### Data shown ###
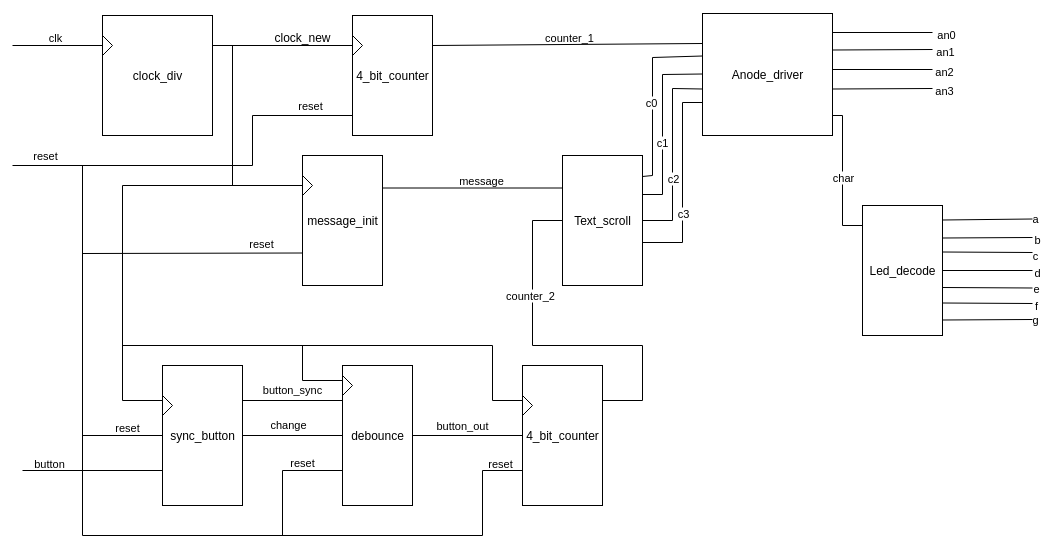
<!DOCTYPE html>
<html lang="en">
<head>
<meta charset="utf-8">
<title>Scrolling display block diagram</title>
<style>
:root { --ink: #000; --paper: #fff; }
* { box-sizing: border-box; }
html, body { margin: 0; }
body { background: var(--paper); overflow: hidden; }
.diagram {
  position: relative; width: 1053px; height: 549px; overflow: hidden;
  background: var(--paper); color: var(--ink);
  font-family: "Liberation Sans", Arial, sans-serif;
}
.wires, .clock-inputs { position: absolute; inset: 0; fill: none; stroke: var(--ink); stroke-width: 1; }
.block {
  position: absolute; left: var(--x); top: var(--y); width: var(--w); height: var(--h);
  display: flex; align-items: center; justify-content: center;
  border: 1px solid var(--ink); background: var(--paper);
  font-size: 12px; line-height: 14px; white-space: nowrap;
}
.signal {
  position: absolute; left: var(--x); top: var(--y); transform: translate(-50%, -50%);
  font-size: 11px; line-height: 13px; white-space: nowrap;
}
.on-wire { background: var(--paper); }
.large { font-size: 12px; }
</style>
</head>
<body>
<main class="diagram">
  <svg class="wires" width="1053" height="549" viewBox="0 0 1053 549" aria-hidden="true">
    <g transform="translate(.5 .5)">
      <g id="clock-wires">
        <path d="M12 45H102M212 45H352M232 45V185"/>
        <path d="M302 185H122V400H162M122 345H492V400H522M302 345V380H342"/>
      </g>
      <g id="reset-wires">
        <path d="M12 165H252V115H352M82 165V535H482V470H522"/>
        <path d="M82 253L302 252.5M82 435H162M282 535V470H342"/>
      </g>
      <g id="button-wires">
        <path d="M22 470H162M242 400H342M242 435H342M412 435H522"/>
      </g>
      <g id="counter-wires">
        <path d="M432 45L702 43M602 400H642V345H532V220H562"/>
      </g>
      <g id="text-wires">
        <path d="M382 187.5H562"/>
        <path d="M642 176L652 175V57L702 55.5"/>
        <path d="M642 194H662V74L702 73.5"/>
        <path d="M642 220H672V88L702 88.5"/>
        <path d="M642 242H682V102H702"/>
      </g>
      <g id="anode-wires">
        <path d="M832 32H932M832 49.5L932 49M832 69H932M832 88.5L932 88"/>
        <path d="M832 115H842V225H862"/>
      </g>
      <g id="segment-wires">
        <path d="M942 219.5L1032 218.5M942 237.5L1032 237M942 251.5L1032 252M942 270H1032M942 287L1032 287.5M942 302.5L1032 303M942 319.5L1032 319"/>
      </g>
    </g>
  </svg>

  <div class="block" style="--x:102px;--y:15px;--w:111px;--h:121px">clock_div</div>
  <div class="block" style="--x:352px;--y:15px;--w:81px;--h:121px">4_bit_counter</div>
  <div class="block" style="--x:702px;--y:13px;--w:131px;--h:123px">Anode_driver</div>
  <div class="block" style="--x:302px;--y:155px;--w:81px;--h:131px">message_init</div>
  <div class="block" style="--x:562px;--y:155px;--w:81px;--h:131px">Text_scroll</div>
  <div class="block" style="--x:862px;--y:205px;--w:81px;--h:131px">Led_decode</div>
  <div class="block" style="--x:162px;--y:365px;--w:81px;--h:141px">sync_button</div>
  <div class="block" style="--x:342px;--y:365px;--w:71px;--h:141px">debounce</div>
  <div class="block" style="--x:522px;--y:365px;--w:81px;--h:141px">4_bit_counter</div>

  <svg class="clock-inputs" width="1053" height="549" viewBox="0 0 1053 549" aria-hidden="true">
    <defs><path id="clock-edge" d="M0 -10L10 0L0 10"/></defs>
    <g transform="translate(.5 .5)">
      <use href="#clock-edge" x="102" y="45"/>
      <use href="#clock-edge" x="352" y="45"/>
      <use href="#clock-edge" x="302" y="185"/>
      <use href="#clock-edge" x="162" y="405"/>
      <use href="#clock-edge" x="342" y="385"/>
      <use href="#clock-edge" x="522" y="405"/>
    </g>
  </svg>

  <span class="signal" style="--x:55.5px;--y:37.5px">clk</span>
  <span class="signal large" style="--x:302.5px;--y:38px">clock_new</span>
  <span class="signal" style="--x:569.5px;--y:37.5px">counter_1</span>
  <span class="signal" style="--x:310.5px;--y:105.5px">reset</span>
  <span class="signal" style="--x:45.5px;--y:155.5px">reset</span>
  <span class="signal" style="--x:261.5px;--y:243.5px">reset</span>
  <span class="signal" style="--x:481.5px;--y:180.5px">message</span>
  <span class="signal on-wire" style="--x:651.5px;--y:102.5px">c0</span>
  <span class="signal on-wire" style="--x:662.5px;--y:142.5px">c1</span>
  <span class="signal on-wire" style="--x:673.5px;--y:178.5px">c2</span>
  <span class="signal on-wire" style="--x:683.5px;--y:213.5px">c3</span>
  <span class="signal on-wire" style="--x:530.5px;--y:295.5px">counter_2</span>
  <span class="signal on-wire" style="--x:843.5px;--y:177.5px">char</span>

  <span class="signal" style="--x:946.5px;--y:34.5px">an0</span>
  <span class="signal" style="--x:945.5px;--y:51.5px">an1</span>
  <span class="signal" style="--x:944.5px;--y:71.5px">an2</span>
  <span class="signal" style="--x:944.5px;--y:90.5px">an3</span>

  <span class="signal" style="--x:1035.5px;--y:218.5px">a</span>
  <span class="signal" style="--x:1037.5px;--y:239.5px">b</span>
  <span class="signal" style="--x:1035.5px;--y:255.5px">c</span>
  <span class="signal" style="--x:1037.5px;--y:272.5px">d</span>
  <span class="signal" style="--x:1036.5px;--y:288.5px">e</span>
  <span class="signal" style="--x:1036.5px;--y:305.5px">f</span>
  <span class="signal" style="--x:1035.5px;--y:319.5px">g</span>

  <span class="signal" style="--x:292.5px;--y:389.5px">button_sync</span>
  <span class="signal" style="--x:288.5px;--y:424.5px">change</span>
  <span class="signal" style="--x:462.5px;--y:425.5px">button_out</span>
  <span class="signal" style="--x:127.5px;--y:427.5px">reset</span>
  <span class="signal" style="--x:49.5px;--y:463.5px">button</span>
  <span class="signal" style="--x:302.5px;--y:462.5px">reset</span>
  <span class="signal" style="--x:500.5px;--y:463.5px">reset</span>
</main>
</body>
</html>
###
Instructions to follow:
Give the listing above again word for word, without its pictures.

Exercise output:
<!DOCTYPE html>
<html lang="en">
<head>
<meta charset="utf-8">
<title>Scrolling display block diagram</title>
<style>
:root { --ink: #000; --paper: #fff; }
* { box-sizing: border-box; }
html, body { margin: 0; }
body { background: var(--paper); overflow: hidden; }
.diagram {
  position: relative; width: 1053px; height: 549px; overflow: hidden;
  background: var(--paper); color: var(--ink);
  font-family: "Liberation Sans", Arial, sans-serif;
}
.wires, .clock-inputs { position: absolute; inset: 0; fill: none; stroke: var(--ink); stroke-width: 1; }
.block {
  position: absolute; left: var(--x); top: var(--y); width: var(--w); height: var(--h);
  display: flex; align-items: center; justify-content: center;
  border: 1px solid var(--ink); background: var(--paper);
  font-size: 12px; line-height: 14px; white-space: nowrap;
}
.signal {
  position: absolute; left: var(--x); top: var(--y); transform: translate(-50%, -50%);
  font-size: 11px; line-height: 13px; white-space: nowrap;
}
.on-wire { background: var(--paper); }
.large { font-size: 12px; }
</style>
</head>
<body>
<main class="diagram">
  <svg class="wires" width="1053" height="549" viewBox="0 0 1053 549" aria-hidden="true">
    <g transform="translate(.5 .5)">
      <g id="clock-wires">
        <path d="M12 45H102M212 45H352M232 45V185"/>
        <path d="M302 185H122V400H162M122 345H492V400H522M302 345V380H342"/>
      </g>
      <g id="reset-wires">
        <path d="M12 165H252V115H352M82 165V535H482V470H522"/>
        <path d="M82 253L302 252.5M82 435H162M282 535V470H342"/>
      </g>
      <g id="button-wires">
        <path d="M22 470H162M242 400H342M242 435H342M412 435H522"/>
      </g>
      <g id="counter-wires">
        <path d="M432 45L702 43M602 400H642V345H532V220H562"/>
      </g>
      <g id="text-wires">
        <path d="M382 187.5H562"/>
        <path d="M642 176L652 175V57L702 55.5"/>
        <path d="M642 194H662V74L702 73.5"/>
        <path d="M642 220H672V88L702 88.5"/>
        <path d="M642 242H682V102H702"/>
      </g>
      <g id="anode-wires">
        <path d="M832 32H932M832 49.5L932 49M832 69H932M832 88.5L932 88"/>
        <path d="M832 115H842V225H862"/>
      </g>
      <g id="segment-wires">
        <path d="M942 219.5L1032 218.5M942 237.5L1032 237M942 251.5L1032 252M942 270H1032M942 287L1032 287.5M942 302.5L1032 303M942 319.5L1032 319"/>
      </g>
    </g>
  </svg>

  <div class="block" style="--x:102px;--y:15px;--w:111px;--h:121px">clock_div</div>
  <div class="block" style="--x:352px;--y:15px;--w:81px;--h:121px">4_bit_counter</div>
  <div class="block" style="--x:702px;--y:13px;--w:131px;--h:123px">Anode_driver</div>
  <div class="block" style="--x:302px;--y:155px;--w:81px;--h:131px">message_init</div>
  <div class="block" style="--x:562px;--y:155px;--w:81px;--h:131px">Text_scroll</div>
  <div class="block" style="--x:862px;--y:205px;--w:81px;--h:131px">Led_decode</div>
  <div class="block" style="--x:162px;--y:365px;--w:81px;--h:141px">sync_button</div>
  <div class="block" style="--x:342px;--y:365px;--w:71px;--h:141px">debounce</div>
  <div class="block" style="--x:522px;--y:365px;--w:81px;--h:141px">4_bit_counter</div>

  <svg class="clock-inputs" width="1053" height="549" viewBox="0 0 1053 549" aria-hidden="true">
    <defs><path id="clock-edge" d="M0 -10L10 0L0 10"/></defs>
    <g transform="translate(.5 .5)">
      <use href="#clock-edge" x="102" y="45"/>
      <use href="#clock-edge" x="352" y="45"/>
      <use href="#clock-edge" x="302" y="185"/>
      <use href="#clock-edge" x="162" y="405"/>
      <use href="#clock-edge" x="342" y="385"/>
      <use href="#clock-edge" x="522" y="405"/>
    </g>
  </svg>

  <span class="signal" style="--x:55.5px;--y:37.5px">clk</span>
  <span class="signal large" style="--x:302.5px;--y:38px">clock_new</span>
  <span class="signal" style="--x:569.5px;--y:37.5px">counter_1</span>
  <span class="signal" style="--x:310.5px;--y:105.5px">reset</span>
  <span class="signal" style="--x:45.5px;--y:155.5px">reset</span>
  <span class="signal" style="--x:261.5px;--y:243.5px">reset</span>
  <span class="signal" style="--x:481.5px;--y:180.5px">message</span>
  <span class="signal on-wire" style="--x:651.5px;--y:102.5px">c0</span>
  <span class="signal on-wire" style="--x:662.5px;--y:142.5px">c1</span>
  <span class="signal on-wire" style="--x:673.5px;--y:178.5px">c2</span>
  <span class="signal on-wire" style="--x:683.5px;--y:213.5px">c3</span>
  <span class="signal on-wire" style="--x:530.5px;--y:295.5px">counter_2</span>
  <span class="signal on-wire" style="--x:843.5px;--y:177.5px">char</span>

  <span class="signal" style="--x:946.5px;--y:34.5px">an0</span>
  <span class="signal" style="--x:945.5px;--y:51.5px">an1</span>
  <span class="signal" style="--x:944.5px;--y:71.5px">an2</span>
  <span class="signal" style="--x:944.5px;--y:90.5px">an3</span>

  <span class="signal" style="--x:1035.5px;--y:218.5px">a</span>
  <span class="signal" style="--x:1037.5px;--y:239.5px">b</span>
  <span class="signal" style="--x:1035.5px;--y:255.5px">c</span>
  <span class="signal" style="--x:1037.5px;--y:272.5px">d</span>
  <span class="signal" style="--x:1036.5px;--y:288.5px">e</span>
  <span class="signal" style="--x:1036.5px;--y:305.5px">f</span>
  <span class="signal" style="--x:1035.5px;--y:319.5px">g</span>

  <span class="signal" style="--x:292.5px;--y:389.5px">button_sync</span>
  <span class="signal" style="--x:288.5px;--y:424.5px">change</span>
  <span class="signal" style="--x:462.5px;--y:425.5px">button_out</span>
  <span class="signal" style="--x:127.5px;--y:427.5px">reset</span>
  <span class="signal" style="--x:49.5px;--y:463.5px">button</span>
  <span class="signal" style="--x:302.5px;--y:462.5px">reset</span>
  <span class="signal" style="--x:500.5px;--y:463.5px">reset</span>
</main>
</body>
</html>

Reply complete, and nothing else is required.